Second acts are rare because voters like fresh faces—candidates they can get excited about, not retreads from four years earlier. And if they’re going to vote for a retread, it’s a retread they can get excited about because that candidate performed so well in the previous campaign.
A few politicians the past 40 years lost a primary campaign but later came back to win the presidential nomination, though not the general election.. Bob Dole (1988) and John McCain (2000) performed well in their losing primaries, finishing second to the eventual nominee. Neither were especially formidable candidates the next time around, but they took advantage of weak fields to win the nomination—and both were blown out in the general election.
The one candidate whose experience might offer precedent for Perry is, ironically, Mitt Romney. His first race, in 2008, wasn’t much to look at—though he did win the Michigan primary, which is more than Rick Perry can say—and of course he came back to capture the nomination in 2012. But Romney capitalized on the same weak competition that Perry lost to. Romney became nominee almost by default. Perry won’t have that option against a strong field in 2016.
Most candidates whose campaigns implode and who fail to finish in the top three in a single primary or caucus don’t come back for more. Did anyone ever talk about Wesley Clark or Fred Thompson or John Connally running for president again? Lamar Alexander ran twice, with terrible results both times. They were all talented politicians who reached high levels of public life, but they were disasters in presidential campaigns. That’s the class Rick Perry is in right now.
Anything is possible. Sometimes the improbable does happen.
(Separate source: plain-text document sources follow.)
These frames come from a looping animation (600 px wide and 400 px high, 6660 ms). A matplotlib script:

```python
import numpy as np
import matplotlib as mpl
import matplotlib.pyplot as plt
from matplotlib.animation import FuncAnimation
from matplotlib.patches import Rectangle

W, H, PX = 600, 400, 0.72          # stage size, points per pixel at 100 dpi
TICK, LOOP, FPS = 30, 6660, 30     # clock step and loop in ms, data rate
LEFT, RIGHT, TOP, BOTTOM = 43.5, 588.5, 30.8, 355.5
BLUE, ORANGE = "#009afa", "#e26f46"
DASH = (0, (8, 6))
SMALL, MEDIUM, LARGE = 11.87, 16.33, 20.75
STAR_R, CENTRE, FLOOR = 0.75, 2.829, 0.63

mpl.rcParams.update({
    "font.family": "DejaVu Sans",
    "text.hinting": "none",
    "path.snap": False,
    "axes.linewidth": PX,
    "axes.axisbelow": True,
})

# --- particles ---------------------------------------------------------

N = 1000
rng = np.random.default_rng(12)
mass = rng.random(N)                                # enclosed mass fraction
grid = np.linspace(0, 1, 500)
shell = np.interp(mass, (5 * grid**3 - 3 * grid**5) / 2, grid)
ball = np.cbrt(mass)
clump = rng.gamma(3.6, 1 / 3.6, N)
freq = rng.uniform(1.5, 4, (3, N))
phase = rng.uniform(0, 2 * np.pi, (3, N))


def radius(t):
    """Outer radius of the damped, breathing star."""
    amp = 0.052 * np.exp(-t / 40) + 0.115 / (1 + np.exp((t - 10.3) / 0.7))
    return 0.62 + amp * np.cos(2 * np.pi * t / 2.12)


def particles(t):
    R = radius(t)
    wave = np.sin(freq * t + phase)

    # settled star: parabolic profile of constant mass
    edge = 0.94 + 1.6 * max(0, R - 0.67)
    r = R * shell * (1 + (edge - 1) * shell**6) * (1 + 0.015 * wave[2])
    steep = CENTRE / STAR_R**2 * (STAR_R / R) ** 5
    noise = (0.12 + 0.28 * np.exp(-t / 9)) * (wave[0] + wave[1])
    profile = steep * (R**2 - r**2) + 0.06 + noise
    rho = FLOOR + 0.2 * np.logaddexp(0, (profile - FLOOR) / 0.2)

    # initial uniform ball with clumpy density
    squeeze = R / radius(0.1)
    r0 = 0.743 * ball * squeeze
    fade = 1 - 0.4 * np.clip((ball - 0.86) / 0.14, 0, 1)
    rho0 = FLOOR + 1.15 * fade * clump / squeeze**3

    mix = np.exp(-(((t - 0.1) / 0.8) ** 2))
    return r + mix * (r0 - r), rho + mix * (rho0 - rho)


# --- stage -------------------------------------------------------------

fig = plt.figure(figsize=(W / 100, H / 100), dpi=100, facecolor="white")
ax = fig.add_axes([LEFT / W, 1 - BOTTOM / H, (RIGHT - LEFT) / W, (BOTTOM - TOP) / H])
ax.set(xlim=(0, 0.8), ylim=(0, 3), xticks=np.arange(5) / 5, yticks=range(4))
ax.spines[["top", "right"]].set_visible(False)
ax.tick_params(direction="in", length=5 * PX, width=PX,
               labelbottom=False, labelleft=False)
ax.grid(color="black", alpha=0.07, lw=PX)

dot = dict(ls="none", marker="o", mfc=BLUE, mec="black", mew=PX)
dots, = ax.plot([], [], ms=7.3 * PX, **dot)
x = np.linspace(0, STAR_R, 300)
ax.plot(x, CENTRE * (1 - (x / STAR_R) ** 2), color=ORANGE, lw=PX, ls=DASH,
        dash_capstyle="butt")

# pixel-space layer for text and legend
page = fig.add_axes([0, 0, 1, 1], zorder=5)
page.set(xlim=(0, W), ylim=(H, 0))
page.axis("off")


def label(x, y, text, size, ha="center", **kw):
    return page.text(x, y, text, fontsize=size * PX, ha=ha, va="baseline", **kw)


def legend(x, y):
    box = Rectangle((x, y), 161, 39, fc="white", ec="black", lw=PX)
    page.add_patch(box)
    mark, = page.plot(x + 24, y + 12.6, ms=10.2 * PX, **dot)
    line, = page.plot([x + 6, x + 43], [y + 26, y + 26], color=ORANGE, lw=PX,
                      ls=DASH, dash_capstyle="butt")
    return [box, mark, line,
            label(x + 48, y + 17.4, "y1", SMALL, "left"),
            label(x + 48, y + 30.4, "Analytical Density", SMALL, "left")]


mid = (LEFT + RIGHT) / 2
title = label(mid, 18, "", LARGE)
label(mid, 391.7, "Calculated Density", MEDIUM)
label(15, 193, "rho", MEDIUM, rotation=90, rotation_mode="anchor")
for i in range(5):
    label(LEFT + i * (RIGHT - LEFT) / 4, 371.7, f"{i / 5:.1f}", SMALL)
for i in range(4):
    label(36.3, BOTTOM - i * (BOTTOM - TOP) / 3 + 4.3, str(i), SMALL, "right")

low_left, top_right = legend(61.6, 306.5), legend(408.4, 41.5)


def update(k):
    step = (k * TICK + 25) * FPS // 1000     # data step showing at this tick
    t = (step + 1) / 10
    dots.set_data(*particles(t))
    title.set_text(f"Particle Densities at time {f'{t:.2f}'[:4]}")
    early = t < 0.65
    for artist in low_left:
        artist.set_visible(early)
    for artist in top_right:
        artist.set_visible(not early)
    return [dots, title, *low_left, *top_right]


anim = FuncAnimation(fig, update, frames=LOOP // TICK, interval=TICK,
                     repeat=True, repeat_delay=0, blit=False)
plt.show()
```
Perhaps Perry will defy history and, free from back pain, will storm to the presidency. But at this point, the odds are long indeed.